[Dataset extract]

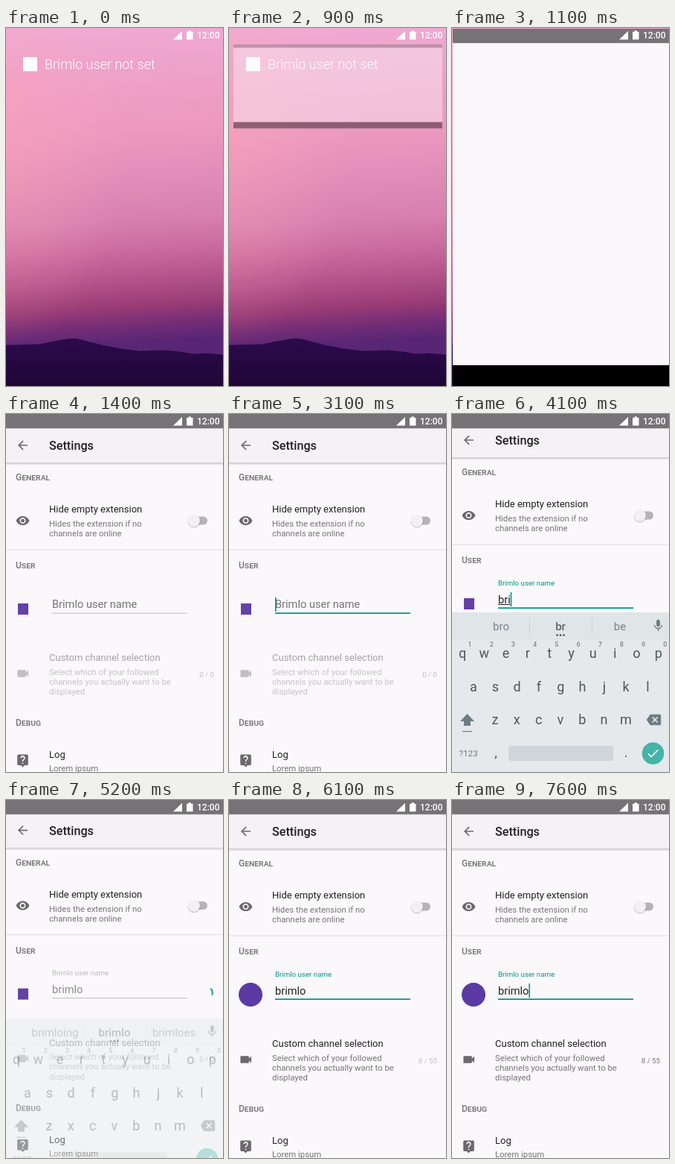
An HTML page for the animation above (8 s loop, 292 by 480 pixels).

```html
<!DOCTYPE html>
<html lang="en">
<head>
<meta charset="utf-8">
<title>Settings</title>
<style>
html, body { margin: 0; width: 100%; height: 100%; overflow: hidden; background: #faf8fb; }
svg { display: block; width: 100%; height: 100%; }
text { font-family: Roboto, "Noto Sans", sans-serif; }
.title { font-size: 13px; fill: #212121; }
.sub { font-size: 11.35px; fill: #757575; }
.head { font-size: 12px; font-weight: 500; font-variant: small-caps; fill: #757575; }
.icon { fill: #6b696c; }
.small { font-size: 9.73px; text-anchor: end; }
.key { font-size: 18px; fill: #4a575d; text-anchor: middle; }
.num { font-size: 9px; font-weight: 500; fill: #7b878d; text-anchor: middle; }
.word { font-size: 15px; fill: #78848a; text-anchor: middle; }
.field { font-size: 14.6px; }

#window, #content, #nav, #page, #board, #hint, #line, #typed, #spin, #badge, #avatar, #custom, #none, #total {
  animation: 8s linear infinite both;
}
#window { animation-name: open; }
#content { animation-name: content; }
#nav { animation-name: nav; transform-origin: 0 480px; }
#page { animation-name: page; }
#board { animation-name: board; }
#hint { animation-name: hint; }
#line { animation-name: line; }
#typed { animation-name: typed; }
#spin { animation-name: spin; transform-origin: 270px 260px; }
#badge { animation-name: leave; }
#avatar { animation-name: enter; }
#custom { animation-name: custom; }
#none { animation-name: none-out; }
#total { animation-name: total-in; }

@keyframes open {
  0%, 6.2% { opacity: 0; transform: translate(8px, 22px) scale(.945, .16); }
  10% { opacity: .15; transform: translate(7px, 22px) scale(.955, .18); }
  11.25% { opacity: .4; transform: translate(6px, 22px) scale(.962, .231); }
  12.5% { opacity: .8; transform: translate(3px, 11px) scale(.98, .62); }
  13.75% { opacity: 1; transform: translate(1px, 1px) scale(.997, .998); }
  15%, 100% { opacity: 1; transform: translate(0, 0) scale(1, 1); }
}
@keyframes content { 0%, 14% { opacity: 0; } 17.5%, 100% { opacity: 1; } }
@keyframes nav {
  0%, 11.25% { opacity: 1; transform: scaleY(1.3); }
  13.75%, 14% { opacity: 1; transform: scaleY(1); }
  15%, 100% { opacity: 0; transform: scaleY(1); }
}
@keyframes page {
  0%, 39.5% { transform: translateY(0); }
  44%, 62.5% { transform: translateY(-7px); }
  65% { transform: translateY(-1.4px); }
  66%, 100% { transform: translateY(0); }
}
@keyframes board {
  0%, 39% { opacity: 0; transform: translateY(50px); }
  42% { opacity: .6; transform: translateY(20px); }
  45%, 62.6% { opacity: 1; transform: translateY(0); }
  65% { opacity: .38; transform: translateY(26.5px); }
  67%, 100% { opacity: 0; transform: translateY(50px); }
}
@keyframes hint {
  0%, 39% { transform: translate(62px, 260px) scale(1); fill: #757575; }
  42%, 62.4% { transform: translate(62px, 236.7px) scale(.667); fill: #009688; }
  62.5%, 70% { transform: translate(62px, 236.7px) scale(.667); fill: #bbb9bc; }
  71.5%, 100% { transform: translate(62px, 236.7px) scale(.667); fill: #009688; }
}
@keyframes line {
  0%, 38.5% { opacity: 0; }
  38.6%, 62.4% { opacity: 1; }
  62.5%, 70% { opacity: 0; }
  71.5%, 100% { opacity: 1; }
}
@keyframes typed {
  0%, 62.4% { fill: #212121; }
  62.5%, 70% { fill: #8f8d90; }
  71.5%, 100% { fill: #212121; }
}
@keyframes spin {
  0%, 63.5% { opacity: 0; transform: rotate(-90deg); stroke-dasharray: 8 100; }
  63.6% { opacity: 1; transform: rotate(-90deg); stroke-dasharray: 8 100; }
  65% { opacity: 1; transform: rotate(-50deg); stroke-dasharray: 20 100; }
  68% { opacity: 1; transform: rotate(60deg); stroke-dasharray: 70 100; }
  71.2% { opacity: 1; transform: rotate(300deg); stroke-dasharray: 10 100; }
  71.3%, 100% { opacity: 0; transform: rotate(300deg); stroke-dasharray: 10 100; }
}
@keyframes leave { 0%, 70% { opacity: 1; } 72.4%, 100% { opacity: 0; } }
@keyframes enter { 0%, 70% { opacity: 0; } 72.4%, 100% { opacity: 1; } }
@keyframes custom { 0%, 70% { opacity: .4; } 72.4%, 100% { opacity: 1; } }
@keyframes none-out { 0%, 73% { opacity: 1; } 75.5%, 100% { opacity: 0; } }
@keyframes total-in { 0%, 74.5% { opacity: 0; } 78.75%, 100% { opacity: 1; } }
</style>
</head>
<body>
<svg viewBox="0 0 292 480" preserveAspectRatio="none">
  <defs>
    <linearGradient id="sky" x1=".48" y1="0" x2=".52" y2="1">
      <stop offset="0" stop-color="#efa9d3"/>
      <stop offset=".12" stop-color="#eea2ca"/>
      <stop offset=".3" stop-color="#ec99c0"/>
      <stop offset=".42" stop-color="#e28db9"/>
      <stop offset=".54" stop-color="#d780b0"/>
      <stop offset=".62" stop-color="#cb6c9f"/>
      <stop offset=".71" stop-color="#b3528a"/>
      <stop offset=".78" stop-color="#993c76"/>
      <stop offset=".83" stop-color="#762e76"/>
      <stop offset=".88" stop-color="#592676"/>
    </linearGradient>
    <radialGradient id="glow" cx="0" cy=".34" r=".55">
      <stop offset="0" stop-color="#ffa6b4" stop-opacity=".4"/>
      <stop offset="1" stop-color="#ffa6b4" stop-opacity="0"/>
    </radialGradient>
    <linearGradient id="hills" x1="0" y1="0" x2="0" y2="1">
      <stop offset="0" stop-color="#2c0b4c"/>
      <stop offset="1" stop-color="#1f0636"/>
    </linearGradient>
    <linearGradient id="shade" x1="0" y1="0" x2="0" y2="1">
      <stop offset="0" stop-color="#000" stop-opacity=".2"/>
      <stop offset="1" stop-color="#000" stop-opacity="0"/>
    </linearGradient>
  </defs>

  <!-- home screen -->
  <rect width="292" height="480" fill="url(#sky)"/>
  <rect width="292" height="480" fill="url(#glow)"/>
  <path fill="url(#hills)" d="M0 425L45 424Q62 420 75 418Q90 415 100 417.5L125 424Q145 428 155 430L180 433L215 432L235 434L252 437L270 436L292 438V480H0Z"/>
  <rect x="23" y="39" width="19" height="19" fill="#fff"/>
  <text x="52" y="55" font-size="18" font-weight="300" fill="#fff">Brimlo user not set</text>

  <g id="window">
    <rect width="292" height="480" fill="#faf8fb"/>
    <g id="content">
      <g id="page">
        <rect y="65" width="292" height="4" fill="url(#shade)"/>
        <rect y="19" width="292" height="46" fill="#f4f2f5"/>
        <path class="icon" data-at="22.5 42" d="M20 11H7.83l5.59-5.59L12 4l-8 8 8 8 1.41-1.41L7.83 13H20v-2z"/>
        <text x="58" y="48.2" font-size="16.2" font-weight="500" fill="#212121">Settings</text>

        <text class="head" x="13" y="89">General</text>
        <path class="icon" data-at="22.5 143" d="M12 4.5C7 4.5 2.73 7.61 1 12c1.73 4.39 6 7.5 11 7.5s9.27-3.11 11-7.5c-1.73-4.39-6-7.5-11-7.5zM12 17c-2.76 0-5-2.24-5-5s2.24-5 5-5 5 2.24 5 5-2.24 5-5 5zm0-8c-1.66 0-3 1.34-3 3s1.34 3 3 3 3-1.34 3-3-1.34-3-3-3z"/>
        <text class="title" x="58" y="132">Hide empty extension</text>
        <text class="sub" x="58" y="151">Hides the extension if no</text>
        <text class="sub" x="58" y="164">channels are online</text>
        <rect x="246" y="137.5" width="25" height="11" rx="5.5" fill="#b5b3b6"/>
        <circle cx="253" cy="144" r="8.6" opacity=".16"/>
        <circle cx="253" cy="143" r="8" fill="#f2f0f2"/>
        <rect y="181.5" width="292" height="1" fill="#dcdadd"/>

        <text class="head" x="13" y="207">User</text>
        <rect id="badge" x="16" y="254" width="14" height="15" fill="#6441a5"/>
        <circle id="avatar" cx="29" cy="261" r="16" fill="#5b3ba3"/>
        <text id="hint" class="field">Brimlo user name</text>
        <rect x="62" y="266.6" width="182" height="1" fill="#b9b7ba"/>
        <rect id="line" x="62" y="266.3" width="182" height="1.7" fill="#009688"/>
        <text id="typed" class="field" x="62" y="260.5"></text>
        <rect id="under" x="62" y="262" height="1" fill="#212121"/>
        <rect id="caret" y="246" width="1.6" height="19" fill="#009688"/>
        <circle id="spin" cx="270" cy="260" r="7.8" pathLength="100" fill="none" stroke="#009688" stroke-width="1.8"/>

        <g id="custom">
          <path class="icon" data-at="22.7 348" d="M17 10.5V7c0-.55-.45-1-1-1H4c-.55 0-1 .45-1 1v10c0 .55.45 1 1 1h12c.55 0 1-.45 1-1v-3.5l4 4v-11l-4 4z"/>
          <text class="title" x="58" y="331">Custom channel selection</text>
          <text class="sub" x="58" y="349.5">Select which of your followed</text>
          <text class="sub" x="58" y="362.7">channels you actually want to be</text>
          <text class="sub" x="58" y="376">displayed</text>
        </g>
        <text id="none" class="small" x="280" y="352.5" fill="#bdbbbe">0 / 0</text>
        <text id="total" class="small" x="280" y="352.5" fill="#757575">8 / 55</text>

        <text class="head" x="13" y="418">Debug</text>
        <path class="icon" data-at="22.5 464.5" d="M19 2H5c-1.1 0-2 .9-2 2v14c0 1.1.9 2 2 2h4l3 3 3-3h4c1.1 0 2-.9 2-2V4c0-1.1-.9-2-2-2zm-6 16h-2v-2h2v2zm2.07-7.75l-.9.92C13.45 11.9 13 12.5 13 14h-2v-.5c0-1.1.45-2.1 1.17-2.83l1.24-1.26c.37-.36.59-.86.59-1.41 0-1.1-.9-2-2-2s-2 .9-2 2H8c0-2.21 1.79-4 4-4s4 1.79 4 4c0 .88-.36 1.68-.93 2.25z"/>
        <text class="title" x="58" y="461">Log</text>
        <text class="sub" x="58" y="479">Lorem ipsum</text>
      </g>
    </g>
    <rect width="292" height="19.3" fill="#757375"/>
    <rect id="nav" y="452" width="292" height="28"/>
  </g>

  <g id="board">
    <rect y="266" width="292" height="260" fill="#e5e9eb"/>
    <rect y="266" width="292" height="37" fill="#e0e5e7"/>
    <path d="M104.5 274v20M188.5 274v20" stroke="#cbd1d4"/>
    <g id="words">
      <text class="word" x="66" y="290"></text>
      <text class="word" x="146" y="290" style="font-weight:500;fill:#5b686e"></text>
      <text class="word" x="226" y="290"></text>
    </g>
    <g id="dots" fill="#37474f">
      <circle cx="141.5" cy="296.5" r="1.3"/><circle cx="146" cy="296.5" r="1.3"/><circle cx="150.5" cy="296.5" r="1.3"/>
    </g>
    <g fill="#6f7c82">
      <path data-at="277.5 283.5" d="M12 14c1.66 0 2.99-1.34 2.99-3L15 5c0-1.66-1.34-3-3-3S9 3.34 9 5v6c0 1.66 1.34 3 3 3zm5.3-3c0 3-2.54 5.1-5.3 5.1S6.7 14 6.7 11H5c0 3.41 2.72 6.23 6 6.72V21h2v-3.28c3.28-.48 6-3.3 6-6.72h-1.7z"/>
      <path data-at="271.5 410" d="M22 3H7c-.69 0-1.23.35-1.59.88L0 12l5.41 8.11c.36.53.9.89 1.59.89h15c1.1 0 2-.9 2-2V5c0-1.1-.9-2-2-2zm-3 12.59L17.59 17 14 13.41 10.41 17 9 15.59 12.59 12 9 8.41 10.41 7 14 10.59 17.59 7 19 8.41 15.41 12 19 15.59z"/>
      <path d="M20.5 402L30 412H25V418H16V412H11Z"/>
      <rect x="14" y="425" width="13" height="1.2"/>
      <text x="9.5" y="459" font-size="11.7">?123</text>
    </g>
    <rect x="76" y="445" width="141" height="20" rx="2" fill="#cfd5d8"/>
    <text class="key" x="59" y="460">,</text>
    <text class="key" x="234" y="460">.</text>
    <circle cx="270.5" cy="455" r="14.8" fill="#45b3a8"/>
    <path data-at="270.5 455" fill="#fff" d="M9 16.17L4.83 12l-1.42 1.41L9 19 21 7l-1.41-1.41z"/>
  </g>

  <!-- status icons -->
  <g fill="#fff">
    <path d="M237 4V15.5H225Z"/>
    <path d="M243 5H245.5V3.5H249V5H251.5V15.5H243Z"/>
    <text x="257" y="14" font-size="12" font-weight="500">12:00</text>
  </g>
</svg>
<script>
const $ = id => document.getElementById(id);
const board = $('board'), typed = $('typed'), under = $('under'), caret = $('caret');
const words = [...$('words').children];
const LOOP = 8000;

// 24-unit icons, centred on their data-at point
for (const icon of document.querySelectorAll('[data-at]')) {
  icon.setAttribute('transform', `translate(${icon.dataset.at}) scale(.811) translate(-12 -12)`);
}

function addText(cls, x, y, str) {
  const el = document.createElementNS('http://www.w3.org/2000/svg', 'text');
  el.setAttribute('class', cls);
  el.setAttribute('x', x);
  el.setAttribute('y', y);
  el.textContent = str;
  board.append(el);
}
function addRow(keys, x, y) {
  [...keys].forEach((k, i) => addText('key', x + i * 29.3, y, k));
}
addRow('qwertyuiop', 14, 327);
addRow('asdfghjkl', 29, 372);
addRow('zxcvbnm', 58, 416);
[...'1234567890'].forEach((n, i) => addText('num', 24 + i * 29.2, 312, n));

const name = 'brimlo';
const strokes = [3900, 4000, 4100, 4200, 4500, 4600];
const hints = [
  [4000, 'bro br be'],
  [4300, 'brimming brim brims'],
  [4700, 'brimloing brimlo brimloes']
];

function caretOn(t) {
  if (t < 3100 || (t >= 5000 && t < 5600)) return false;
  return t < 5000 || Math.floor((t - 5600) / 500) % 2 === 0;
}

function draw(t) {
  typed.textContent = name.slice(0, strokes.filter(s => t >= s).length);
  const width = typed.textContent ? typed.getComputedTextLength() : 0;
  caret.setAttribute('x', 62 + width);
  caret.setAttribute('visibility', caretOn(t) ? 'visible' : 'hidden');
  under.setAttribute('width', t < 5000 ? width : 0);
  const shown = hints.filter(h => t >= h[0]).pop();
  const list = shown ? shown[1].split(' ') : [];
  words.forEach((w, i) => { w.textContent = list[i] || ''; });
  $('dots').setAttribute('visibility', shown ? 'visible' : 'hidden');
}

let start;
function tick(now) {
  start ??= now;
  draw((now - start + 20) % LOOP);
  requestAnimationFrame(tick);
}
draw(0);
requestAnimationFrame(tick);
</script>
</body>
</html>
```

[/Dataset extract]
[Dataset extract]

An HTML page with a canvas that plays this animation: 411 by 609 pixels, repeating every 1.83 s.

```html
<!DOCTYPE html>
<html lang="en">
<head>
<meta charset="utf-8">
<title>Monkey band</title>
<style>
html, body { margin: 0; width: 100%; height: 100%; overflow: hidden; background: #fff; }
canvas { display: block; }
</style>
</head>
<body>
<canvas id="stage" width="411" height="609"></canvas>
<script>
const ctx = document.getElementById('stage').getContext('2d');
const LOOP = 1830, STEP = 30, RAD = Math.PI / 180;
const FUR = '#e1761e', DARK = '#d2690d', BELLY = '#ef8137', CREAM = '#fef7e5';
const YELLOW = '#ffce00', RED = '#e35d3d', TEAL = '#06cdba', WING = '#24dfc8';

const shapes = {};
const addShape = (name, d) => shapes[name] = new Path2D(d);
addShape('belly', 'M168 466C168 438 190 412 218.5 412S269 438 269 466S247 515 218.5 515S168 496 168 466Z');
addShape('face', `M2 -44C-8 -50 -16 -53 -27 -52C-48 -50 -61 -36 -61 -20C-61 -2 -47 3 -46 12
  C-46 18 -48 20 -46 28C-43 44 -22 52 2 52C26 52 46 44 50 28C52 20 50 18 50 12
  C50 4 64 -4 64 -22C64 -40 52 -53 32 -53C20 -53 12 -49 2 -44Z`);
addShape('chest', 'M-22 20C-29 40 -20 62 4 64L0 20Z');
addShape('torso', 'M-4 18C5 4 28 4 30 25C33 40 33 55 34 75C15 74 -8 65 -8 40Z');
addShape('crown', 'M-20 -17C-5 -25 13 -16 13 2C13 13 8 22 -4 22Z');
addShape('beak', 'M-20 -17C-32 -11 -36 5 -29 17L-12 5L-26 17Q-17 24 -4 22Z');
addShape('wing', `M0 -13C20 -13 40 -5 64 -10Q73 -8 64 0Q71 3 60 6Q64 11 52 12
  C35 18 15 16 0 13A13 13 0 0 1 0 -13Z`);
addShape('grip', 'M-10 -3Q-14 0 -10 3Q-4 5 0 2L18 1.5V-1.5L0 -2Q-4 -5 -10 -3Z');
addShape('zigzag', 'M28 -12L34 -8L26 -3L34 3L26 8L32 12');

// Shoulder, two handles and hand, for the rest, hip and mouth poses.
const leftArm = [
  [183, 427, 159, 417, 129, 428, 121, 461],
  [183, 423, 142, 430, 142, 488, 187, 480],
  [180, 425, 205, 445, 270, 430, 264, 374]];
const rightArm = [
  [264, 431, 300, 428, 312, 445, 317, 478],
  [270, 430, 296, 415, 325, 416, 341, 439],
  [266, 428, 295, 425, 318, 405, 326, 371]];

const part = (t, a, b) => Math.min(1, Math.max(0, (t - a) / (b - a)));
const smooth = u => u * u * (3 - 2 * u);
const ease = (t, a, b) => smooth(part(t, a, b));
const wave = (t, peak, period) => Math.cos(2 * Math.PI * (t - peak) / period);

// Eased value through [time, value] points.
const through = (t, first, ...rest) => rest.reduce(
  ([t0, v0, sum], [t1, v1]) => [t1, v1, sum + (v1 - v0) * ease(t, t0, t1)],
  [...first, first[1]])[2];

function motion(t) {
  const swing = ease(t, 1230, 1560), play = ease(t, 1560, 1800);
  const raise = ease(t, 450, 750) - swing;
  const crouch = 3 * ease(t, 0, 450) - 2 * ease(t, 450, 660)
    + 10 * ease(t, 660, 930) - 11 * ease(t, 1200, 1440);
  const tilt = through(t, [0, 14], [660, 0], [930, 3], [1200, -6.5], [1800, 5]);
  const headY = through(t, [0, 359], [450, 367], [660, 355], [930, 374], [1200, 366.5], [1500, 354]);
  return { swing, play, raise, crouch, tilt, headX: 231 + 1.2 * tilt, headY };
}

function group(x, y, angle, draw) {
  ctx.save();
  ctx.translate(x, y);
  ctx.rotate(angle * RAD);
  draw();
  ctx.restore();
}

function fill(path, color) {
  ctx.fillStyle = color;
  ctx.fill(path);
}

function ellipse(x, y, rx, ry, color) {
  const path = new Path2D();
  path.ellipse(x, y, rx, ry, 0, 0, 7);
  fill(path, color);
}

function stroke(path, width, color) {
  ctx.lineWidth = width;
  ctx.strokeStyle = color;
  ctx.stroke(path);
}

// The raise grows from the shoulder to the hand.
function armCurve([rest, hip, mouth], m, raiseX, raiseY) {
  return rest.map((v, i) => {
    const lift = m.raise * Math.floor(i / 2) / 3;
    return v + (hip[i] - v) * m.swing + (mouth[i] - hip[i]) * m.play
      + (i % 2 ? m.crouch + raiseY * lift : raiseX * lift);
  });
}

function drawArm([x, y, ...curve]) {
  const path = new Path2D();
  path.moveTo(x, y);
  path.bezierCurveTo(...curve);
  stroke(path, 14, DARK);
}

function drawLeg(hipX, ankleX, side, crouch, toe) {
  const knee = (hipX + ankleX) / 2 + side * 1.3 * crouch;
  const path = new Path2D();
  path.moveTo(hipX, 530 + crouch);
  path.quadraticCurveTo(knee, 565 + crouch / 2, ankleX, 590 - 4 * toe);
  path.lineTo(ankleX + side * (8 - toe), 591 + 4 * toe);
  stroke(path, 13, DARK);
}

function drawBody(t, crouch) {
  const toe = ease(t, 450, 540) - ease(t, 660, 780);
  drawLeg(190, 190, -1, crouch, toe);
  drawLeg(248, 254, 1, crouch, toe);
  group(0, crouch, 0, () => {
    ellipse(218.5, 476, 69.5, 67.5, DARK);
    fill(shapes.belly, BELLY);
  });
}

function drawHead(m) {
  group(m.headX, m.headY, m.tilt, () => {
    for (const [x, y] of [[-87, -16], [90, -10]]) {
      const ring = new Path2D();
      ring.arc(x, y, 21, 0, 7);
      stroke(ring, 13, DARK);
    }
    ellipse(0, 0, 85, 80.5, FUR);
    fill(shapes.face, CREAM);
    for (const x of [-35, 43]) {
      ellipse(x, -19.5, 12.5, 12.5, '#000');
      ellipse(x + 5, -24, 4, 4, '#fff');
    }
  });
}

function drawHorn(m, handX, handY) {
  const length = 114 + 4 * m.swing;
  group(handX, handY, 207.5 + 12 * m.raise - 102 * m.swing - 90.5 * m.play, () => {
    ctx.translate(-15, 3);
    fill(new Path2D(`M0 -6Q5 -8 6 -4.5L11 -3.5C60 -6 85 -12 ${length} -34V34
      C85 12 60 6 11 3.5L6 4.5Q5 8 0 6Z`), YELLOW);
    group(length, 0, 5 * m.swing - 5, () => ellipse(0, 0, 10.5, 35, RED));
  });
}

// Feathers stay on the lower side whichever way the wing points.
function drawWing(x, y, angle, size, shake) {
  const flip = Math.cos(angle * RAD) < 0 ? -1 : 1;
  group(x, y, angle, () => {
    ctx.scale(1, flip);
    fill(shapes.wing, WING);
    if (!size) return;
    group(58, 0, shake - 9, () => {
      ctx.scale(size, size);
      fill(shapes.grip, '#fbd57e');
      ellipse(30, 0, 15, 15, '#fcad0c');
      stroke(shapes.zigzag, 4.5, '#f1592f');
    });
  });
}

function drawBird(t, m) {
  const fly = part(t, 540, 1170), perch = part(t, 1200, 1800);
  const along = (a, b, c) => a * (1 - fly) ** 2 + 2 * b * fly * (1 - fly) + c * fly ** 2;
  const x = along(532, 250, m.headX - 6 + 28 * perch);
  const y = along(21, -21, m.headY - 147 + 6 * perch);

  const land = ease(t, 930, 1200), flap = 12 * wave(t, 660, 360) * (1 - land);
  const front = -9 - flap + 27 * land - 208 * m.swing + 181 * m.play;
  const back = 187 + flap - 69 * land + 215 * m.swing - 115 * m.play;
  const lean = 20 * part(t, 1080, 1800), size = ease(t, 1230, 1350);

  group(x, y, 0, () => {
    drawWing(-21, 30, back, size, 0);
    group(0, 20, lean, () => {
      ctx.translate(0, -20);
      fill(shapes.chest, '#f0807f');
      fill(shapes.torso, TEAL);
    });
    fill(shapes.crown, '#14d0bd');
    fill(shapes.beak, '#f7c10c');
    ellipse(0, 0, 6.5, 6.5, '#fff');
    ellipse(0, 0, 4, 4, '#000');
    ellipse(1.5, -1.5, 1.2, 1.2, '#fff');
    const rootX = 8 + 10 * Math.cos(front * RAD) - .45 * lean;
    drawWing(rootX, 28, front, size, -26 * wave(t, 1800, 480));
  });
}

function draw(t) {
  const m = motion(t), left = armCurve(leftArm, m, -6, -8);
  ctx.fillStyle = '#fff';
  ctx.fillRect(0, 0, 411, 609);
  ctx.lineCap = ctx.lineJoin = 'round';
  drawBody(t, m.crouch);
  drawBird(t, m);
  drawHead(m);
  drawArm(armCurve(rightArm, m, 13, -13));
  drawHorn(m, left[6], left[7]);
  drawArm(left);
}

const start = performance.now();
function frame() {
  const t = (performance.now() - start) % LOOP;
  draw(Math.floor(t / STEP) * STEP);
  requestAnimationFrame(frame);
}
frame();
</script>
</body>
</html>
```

[/Dataset extract]

**Exercise requirements:** Across the listing, how many lines hold "scaleY"? The answer must be the number only.

**Exercise response:** 3